Copy every line of the data in which the word "fill" occurs.

(Beginning of Supplied records)

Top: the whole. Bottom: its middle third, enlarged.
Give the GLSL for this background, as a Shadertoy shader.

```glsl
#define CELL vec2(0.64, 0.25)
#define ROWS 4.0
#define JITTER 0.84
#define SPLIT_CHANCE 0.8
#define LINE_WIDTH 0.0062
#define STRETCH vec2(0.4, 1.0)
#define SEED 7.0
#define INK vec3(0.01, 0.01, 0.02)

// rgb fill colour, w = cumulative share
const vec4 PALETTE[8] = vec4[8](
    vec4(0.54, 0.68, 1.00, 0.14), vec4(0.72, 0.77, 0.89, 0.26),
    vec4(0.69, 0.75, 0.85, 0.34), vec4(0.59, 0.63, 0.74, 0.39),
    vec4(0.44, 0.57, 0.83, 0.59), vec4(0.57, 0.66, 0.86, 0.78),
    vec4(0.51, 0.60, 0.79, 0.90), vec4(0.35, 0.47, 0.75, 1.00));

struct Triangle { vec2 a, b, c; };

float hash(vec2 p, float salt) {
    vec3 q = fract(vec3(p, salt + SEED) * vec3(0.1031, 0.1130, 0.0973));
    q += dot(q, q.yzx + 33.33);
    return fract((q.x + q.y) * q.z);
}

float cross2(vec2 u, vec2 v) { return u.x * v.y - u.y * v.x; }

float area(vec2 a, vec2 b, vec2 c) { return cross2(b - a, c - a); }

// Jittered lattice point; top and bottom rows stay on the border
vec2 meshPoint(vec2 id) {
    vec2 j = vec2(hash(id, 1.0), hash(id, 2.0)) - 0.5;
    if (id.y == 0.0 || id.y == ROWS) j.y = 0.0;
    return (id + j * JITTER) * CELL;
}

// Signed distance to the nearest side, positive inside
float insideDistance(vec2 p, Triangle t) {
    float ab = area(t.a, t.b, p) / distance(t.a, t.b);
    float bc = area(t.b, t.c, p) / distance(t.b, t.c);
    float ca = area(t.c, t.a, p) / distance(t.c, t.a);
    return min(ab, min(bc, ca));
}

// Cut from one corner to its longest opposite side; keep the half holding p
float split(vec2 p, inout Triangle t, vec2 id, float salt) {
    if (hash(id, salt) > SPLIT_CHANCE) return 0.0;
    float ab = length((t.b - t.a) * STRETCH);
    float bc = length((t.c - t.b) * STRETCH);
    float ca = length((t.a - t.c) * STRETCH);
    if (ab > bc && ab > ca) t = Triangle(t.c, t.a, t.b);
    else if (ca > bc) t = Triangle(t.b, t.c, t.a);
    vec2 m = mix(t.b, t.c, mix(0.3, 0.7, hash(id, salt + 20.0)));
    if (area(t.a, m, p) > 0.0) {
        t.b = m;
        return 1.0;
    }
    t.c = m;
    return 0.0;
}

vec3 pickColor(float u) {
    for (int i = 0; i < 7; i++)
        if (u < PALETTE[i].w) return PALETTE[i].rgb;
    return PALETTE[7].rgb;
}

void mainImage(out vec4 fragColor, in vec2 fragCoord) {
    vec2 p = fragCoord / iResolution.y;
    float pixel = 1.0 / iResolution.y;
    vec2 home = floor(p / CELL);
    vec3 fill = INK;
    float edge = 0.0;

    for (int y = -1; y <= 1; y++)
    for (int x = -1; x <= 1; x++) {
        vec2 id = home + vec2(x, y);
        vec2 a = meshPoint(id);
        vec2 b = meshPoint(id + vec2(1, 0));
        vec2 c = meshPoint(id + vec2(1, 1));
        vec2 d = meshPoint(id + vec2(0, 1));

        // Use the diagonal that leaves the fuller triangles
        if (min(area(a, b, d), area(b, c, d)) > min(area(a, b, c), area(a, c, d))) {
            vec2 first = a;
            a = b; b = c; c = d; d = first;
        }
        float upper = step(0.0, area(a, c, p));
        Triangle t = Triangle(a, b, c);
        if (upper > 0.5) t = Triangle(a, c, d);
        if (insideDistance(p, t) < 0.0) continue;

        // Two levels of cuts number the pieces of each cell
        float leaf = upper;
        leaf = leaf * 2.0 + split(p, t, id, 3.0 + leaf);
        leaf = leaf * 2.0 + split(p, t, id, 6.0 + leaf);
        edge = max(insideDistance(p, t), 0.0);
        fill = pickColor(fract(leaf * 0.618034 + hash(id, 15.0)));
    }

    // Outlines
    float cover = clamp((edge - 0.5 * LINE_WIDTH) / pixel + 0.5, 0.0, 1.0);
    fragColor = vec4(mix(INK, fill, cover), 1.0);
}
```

(End of Supplied records)

▶ **Answer area**:
// rgb fill colour, w = cumulative share
    vec3 fill = INK;
        fill = pickColor(fract(leaf * 0.618034 + hash(id, 15.0)));
    fragColor = vec4(mix(INK, fill, cover), 1.0);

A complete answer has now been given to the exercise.